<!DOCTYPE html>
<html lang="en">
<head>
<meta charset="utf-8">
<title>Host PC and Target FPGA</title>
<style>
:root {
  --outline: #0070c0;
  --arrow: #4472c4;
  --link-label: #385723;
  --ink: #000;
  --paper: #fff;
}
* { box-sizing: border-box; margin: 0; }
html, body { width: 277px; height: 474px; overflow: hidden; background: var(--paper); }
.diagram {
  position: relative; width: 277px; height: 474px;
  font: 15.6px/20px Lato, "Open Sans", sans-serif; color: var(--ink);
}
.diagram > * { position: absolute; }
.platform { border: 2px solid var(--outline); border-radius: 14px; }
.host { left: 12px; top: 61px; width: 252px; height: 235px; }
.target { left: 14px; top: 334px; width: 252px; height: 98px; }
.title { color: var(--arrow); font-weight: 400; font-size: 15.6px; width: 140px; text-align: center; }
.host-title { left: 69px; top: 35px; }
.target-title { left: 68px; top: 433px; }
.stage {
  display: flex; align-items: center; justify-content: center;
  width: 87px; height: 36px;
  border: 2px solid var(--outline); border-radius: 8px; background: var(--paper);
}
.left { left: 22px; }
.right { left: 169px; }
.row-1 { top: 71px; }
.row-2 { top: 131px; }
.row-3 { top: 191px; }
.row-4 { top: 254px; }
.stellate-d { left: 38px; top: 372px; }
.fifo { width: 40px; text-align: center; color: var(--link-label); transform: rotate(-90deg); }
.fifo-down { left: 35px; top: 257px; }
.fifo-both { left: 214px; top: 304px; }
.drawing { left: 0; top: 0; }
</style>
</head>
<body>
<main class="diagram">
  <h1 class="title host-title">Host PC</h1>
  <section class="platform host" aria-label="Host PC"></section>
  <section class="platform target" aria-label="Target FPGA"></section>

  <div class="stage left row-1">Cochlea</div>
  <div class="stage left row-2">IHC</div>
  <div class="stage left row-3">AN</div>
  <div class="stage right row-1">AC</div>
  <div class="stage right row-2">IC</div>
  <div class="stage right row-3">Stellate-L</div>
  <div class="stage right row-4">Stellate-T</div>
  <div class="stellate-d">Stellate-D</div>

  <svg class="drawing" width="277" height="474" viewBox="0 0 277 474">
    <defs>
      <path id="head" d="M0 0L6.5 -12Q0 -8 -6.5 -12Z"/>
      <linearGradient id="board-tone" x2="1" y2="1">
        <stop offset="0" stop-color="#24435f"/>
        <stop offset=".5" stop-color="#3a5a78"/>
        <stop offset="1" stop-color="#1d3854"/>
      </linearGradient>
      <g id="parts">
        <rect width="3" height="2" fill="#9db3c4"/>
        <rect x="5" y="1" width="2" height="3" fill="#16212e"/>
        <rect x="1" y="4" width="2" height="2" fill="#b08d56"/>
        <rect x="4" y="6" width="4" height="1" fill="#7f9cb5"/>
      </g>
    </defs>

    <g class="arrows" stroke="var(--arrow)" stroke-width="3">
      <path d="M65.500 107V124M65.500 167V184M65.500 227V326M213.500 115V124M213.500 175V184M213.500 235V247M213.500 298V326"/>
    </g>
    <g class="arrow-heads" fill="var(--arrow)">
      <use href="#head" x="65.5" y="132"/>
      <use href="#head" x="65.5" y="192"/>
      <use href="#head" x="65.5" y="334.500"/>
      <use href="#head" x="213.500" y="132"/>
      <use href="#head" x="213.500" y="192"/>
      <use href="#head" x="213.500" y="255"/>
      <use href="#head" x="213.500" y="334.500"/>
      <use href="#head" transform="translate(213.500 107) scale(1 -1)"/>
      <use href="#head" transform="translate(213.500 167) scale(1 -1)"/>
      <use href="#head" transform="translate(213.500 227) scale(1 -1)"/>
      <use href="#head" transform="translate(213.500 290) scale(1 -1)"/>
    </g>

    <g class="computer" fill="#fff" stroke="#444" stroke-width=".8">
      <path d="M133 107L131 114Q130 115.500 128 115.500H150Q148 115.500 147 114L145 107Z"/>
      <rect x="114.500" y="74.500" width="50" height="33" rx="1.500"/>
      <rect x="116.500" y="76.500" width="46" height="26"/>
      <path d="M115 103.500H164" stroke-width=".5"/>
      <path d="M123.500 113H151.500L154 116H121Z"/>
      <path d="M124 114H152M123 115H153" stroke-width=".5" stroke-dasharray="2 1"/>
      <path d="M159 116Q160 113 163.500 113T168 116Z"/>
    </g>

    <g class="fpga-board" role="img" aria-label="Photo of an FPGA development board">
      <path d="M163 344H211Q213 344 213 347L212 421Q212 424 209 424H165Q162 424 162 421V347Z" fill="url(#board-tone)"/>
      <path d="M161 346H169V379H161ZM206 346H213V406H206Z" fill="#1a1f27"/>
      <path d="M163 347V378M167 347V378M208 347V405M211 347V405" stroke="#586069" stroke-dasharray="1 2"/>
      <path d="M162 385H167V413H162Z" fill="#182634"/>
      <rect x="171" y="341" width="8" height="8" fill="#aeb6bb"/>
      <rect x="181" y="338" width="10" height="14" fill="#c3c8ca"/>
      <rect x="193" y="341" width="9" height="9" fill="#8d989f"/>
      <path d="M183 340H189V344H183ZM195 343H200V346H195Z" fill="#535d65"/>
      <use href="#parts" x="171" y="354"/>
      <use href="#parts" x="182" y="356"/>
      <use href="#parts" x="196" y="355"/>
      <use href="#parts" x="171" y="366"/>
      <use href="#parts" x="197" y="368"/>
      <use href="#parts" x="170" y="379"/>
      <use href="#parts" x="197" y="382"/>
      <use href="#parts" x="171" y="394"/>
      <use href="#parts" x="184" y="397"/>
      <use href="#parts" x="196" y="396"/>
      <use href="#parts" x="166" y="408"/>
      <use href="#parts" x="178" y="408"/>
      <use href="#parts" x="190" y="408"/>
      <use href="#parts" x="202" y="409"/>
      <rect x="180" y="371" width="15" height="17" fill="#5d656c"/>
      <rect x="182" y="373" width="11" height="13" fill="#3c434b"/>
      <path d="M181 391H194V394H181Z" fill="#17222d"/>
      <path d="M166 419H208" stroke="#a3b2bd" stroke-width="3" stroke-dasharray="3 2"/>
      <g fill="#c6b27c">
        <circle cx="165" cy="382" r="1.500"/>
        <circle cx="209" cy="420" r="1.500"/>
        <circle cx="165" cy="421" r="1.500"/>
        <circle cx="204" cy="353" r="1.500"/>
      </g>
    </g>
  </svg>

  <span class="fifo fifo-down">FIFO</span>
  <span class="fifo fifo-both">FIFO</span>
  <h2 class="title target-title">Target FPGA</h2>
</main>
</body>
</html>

→ **Problem requirements**: Copy out each line of the listing that holds the string "right".

→ **Task result**:
.right { left: 169px; }
  <div class="stage right row-1">AC</div>
  <div class="stage right row-2">IC</div>
  <div class="stage right row-3">Stellate-L</div>
  <div class="stage right row-4">Stellate-T</div>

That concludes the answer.